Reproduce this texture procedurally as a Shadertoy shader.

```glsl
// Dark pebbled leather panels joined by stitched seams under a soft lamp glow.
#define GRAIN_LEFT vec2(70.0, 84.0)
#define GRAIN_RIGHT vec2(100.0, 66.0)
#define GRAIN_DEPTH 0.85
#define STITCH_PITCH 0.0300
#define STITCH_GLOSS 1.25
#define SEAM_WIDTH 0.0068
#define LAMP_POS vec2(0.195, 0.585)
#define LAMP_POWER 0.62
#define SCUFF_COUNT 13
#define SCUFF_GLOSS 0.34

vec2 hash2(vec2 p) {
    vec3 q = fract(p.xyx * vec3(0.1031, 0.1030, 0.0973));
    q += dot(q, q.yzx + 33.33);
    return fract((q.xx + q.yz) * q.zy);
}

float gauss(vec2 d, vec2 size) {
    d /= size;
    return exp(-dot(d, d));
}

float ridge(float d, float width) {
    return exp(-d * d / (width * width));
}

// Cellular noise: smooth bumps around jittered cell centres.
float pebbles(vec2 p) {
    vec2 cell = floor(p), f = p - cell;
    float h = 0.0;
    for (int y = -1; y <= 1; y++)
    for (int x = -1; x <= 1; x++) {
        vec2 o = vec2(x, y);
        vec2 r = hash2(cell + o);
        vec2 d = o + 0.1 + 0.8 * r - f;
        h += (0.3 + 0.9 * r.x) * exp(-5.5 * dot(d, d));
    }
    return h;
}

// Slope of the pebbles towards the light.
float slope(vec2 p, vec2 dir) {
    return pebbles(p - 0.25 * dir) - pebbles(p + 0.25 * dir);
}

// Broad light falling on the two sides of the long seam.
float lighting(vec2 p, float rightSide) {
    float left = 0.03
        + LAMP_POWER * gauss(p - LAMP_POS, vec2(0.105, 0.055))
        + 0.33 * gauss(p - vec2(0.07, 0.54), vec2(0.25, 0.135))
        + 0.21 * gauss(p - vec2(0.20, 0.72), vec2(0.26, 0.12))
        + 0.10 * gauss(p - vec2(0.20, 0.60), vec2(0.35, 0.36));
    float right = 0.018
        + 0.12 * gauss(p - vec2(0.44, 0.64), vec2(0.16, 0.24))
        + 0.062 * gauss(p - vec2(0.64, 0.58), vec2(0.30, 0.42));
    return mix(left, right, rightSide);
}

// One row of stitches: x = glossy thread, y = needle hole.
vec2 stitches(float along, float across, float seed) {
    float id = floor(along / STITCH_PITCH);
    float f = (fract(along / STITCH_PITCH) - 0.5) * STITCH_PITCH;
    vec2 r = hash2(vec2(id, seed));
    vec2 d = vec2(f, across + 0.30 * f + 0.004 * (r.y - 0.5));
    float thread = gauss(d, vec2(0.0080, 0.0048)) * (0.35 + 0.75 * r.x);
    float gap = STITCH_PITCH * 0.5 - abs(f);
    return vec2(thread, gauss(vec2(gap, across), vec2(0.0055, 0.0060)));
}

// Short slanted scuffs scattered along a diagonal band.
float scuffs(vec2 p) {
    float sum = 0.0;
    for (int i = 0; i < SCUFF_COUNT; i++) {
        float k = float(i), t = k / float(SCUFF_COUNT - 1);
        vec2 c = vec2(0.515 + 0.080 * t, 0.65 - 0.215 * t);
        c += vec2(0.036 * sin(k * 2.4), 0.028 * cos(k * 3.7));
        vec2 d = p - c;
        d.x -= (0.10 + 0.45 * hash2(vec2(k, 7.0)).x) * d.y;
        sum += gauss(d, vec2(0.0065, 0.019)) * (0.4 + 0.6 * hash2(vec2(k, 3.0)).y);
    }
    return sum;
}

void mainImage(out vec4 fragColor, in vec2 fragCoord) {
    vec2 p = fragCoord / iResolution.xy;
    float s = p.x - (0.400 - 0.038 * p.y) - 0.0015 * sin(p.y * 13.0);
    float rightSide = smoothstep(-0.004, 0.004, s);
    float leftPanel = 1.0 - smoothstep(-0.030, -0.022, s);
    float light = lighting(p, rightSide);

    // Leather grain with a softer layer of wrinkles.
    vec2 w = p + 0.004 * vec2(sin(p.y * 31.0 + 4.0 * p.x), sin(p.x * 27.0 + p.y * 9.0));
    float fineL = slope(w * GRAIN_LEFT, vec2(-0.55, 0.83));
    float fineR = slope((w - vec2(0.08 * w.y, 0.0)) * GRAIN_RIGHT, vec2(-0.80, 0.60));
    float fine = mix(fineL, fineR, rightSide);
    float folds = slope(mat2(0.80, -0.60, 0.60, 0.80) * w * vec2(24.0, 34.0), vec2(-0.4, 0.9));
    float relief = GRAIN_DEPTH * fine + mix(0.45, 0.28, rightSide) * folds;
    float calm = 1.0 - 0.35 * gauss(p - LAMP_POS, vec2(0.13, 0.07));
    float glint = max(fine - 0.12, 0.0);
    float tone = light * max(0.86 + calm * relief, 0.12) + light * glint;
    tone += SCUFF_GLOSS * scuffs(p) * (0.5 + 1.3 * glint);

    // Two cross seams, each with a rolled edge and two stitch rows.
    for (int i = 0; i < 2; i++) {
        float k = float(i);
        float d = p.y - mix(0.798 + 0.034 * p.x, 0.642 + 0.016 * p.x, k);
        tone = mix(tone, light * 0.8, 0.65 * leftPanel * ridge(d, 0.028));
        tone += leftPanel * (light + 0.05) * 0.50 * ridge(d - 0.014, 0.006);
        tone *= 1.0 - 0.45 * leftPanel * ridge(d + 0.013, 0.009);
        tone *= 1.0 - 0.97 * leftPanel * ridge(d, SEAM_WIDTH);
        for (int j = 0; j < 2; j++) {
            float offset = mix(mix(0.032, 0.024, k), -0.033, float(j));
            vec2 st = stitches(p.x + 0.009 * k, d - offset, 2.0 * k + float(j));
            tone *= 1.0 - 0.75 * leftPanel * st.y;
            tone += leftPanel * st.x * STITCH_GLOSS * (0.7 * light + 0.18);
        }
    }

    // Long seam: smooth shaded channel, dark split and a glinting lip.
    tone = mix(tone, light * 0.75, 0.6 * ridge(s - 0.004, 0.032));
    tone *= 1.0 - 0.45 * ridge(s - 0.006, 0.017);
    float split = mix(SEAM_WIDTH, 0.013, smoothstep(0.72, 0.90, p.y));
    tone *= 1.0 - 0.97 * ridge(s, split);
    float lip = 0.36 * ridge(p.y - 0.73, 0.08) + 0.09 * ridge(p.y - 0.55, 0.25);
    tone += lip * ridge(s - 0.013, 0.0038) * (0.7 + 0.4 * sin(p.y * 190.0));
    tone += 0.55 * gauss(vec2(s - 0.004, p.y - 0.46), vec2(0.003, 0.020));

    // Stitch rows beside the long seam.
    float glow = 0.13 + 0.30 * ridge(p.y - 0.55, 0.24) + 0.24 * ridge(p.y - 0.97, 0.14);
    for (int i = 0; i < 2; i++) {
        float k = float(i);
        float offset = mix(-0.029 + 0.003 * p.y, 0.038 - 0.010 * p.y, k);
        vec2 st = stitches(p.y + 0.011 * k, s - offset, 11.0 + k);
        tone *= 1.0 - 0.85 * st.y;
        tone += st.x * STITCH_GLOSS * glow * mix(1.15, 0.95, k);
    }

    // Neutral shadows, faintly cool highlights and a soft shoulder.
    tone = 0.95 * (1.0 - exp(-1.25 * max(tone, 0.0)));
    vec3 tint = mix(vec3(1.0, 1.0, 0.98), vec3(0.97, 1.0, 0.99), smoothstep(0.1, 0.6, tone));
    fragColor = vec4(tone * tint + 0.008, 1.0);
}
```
____________
● WHAT NEEDS TO BE DONE: Check each line of the listing above for the string "tint" and return those that contain it.

● PROBLEM SOLUTION:
    vec3 tint = mix(vec3(1.0, 1.0, 0.98), vec3(0.97, 1.0, 0.99), smoothstep(0.1, 0.6, tone));
    fragColor = vec4(tone * tint + 0.008, 1.0);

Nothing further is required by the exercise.